▸ Description of the task
Whenever a line of the material contains the string "color", it should be copied.

▸ Supplied records
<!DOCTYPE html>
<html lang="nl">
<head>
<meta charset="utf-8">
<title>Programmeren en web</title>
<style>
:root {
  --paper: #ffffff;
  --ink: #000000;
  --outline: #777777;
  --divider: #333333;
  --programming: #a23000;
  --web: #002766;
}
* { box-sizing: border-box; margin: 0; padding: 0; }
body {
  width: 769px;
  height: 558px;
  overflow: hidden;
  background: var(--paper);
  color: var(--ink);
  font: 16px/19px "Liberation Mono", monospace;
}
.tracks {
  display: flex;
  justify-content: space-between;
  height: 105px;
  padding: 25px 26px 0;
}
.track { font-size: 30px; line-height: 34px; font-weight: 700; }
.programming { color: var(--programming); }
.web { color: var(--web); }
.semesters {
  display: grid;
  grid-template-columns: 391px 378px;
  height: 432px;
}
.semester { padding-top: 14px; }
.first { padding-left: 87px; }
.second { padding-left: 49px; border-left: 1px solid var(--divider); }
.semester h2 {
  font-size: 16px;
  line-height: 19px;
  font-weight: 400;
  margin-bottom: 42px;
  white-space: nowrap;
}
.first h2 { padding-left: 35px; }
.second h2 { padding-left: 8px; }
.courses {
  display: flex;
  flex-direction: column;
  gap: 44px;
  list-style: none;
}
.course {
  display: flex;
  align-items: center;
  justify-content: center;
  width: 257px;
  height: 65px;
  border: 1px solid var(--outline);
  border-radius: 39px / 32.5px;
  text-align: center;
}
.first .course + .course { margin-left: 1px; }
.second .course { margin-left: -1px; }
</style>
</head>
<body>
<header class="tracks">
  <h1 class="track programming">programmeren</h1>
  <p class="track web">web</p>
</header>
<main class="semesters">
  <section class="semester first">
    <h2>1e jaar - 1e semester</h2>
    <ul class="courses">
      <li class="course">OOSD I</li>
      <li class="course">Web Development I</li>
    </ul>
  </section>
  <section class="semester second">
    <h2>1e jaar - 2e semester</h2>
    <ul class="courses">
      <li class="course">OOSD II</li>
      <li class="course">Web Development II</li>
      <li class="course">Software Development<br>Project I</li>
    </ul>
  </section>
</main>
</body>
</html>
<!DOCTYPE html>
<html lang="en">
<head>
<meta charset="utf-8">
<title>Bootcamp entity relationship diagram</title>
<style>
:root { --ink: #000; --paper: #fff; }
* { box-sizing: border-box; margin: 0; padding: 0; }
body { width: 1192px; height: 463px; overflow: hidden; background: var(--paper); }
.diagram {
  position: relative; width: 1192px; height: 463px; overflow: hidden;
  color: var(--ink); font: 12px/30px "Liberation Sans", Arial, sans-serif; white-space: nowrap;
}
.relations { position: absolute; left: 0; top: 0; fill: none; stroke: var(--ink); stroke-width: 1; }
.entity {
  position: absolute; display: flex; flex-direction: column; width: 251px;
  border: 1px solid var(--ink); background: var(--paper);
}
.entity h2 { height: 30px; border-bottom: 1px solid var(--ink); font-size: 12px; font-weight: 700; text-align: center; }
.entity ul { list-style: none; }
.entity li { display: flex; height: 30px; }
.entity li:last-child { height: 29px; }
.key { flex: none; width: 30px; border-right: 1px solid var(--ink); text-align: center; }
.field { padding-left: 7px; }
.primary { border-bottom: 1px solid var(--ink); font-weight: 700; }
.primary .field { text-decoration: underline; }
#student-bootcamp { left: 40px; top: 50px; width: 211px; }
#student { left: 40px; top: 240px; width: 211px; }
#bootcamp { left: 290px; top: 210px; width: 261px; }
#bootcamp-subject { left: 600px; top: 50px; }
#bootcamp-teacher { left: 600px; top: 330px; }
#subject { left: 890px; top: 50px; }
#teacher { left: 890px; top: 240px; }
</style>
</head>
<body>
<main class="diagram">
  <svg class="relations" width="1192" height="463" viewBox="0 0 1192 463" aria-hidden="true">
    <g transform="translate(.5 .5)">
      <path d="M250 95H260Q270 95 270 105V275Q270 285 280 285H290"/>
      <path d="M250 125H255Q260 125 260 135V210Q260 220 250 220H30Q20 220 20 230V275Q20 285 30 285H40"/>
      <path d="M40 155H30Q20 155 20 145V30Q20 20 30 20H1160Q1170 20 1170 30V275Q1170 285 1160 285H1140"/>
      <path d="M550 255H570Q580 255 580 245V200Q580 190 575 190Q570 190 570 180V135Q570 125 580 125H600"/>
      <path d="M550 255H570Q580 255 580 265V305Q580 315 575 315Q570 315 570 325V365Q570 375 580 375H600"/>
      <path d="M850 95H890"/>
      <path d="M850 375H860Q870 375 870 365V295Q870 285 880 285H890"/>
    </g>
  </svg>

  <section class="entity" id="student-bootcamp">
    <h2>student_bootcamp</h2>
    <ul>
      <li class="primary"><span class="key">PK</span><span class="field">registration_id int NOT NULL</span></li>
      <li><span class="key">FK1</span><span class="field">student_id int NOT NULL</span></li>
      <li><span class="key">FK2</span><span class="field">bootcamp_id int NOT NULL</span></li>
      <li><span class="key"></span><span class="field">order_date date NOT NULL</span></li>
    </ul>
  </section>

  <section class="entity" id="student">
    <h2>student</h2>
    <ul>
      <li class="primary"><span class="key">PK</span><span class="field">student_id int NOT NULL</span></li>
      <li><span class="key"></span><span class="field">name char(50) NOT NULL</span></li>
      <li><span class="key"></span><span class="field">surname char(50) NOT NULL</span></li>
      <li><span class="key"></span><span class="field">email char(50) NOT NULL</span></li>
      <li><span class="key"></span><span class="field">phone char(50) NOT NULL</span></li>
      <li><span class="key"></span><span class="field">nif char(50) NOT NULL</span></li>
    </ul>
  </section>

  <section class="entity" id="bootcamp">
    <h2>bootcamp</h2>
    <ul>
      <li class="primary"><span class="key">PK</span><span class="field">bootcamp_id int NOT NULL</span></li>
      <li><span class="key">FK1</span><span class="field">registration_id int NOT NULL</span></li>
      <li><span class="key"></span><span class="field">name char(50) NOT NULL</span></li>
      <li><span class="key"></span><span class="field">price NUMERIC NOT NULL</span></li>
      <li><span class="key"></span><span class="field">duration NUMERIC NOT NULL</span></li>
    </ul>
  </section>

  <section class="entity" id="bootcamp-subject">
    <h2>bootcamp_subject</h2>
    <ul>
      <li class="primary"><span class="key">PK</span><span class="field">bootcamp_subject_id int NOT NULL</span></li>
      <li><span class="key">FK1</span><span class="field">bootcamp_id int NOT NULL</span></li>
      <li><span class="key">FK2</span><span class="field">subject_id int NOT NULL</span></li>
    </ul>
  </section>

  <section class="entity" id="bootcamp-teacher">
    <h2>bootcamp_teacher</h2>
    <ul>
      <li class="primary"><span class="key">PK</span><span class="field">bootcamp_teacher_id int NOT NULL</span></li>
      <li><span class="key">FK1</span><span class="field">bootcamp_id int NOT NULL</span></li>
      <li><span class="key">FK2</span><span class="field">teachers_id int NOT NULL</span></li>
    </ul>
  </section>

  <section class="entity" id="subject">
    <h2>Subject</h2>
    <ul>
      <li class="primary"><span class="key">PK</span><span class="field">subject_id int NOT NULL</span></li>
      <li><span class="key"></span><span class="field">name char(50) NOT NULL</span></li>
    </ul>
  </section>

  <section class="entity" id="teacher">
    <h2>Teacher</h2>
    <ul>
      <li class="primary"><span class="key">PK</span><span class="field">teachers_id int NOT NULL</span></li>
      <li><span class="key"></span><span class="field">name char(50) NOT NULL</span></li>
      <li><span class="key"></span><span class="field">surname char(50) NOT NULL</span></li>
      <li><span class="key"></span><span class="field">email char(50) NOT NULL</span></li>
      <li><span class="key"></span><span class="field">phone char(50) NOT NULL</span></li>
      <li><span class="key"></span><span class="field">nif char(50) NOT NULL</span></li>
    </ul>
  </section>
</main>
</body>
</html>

▸ Solution to the exercise
  color: var(--ink);
.programming { color: var(--programming); }
.web { color: var(--web); }
  color: var(--ink); font: 12px/30px "Liberation Sans", Arial, sans-serif; white-space: nowrap;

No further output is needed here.